This post may contain affiliate links.
If you buy something from one of the linked sites you won’t pay anything more, but I might make a commission.
As a parent there are many, many things I wish I could just stick my head in the sand about. But that doesn’t help anybody. Accepting the following things early on makes them much easier to deal with when they actually happen. You don’t feel blindsided.
1) My kids will hate me. I’ve seen other parents react with genuine hurt when their sweet, precious children say “I hate you!” I remember saying it to my own parents. Hell, I remember sobbing in my room wishing that they would get hit by a car so that I could be an orphan because that had to be better than…whatever it was that they had done. Or wouldn’t let me do. I’m sure whatever it was I forgot about it an hour later. And stopped hating them. So I kept all of that in mind when I became a mom. And the first time my son told me he hated me, I said “OK, that’s your right.” And walked away.
2) My kids will think they’re smarter than me. Whatever. If that were actually true, they would have figured out a way to move out on their own by now. No matter how smart they think they are, they still need me. They can roll their eyes all they want and mutter under their breath that I don’t know anything, because I am 100% certain that they’ll appreciate me someday, after they’re off on their own. I can wait.
3) Independence is a good thing. We tend to celebrate the early firsts – the first steps, the first words, the first teeth lost – in a way that we don’t celebrate the later firsts. There’s an urge to freeze our kids at a time when they’re safe and close and small, because the world can seem like a scary place. But a child who wants to be independent is a child who has curiosity and confidence. I’m proud that my kids can do things on their own and go places on their own. I’m glad that they crave more independence, that they’re not afraid of the world.
I worry about them like crazy, but I don’t let that stop me from making rational choices about what they can and cannot do.
4) My kids will do dumb shit. It doesn’t mean that they’re dumb. It doesn’t mean that I did a bad job raising them. It just means that they’re kids. Doing dumb shit is part of the process, as is living with the consequences.
5) My kids will have sex…some day. My kids are both going through puberty. They will have crushes. They will have boyfriends and girlfriends.
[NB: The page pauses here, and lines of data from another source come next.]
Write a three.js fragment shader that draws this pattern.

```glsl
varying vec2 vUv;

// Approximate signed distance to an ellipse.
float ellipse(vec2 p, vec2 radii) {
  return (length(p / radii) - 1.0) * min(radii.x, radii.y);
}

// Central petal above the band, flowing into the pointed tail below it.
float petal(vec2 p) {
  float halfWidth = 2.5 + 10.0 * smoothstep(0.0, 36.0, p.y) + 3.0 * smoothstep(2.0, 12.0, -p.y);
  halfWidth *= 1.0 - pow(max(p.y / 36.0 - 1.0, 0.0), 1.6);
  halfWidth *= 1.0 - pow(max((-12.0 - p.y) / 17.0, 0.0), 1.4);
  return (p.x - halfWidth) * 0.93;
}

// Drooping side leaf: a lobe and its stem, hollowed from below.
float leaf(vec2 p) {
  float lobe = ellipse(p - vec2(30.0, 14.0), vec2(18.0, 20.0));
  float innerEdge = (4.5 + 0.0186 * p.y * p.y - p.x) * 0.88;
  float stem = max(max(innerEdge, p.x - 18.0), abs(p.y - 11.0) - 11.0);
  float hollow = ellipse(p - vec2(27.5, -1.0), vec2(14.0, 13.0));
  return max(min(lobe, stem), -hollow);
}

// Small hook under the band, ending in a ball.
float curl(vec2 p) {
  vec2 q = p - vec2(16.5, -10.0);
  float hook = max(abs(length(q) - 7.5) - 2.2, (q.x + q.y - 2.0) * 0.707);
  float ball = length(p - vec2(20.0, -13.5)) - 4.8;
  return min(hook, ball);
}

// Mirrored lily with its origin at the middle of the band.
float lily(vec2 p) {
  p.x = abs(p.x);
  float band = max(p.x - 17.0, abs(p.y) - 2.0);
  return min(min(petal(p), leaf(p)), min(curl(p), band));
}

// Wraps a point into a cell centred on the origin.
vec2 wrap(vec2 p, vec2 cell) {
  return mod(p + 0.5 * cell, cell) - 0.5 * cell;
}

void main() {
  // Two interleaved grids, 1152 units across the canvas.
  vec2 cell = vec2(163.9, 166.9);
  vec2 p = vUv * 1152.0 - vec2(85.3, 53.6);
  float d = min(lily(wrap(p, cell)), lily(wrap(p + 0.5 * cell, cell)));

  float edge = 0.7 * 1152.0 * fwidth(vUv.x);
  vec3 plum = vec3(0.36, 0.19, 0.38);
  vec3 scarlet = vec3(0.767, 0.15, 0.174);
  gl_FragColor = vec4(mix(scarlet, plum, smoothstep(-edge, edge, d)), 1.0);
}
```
And they will have sex. I hope it’s later rather than sooner, but it’s going to happen eventually. And the best thing I can do for them is to prepare them. Start conversations, answer questions, and try to make them feel comfortable talking to me (or my husband) about anything.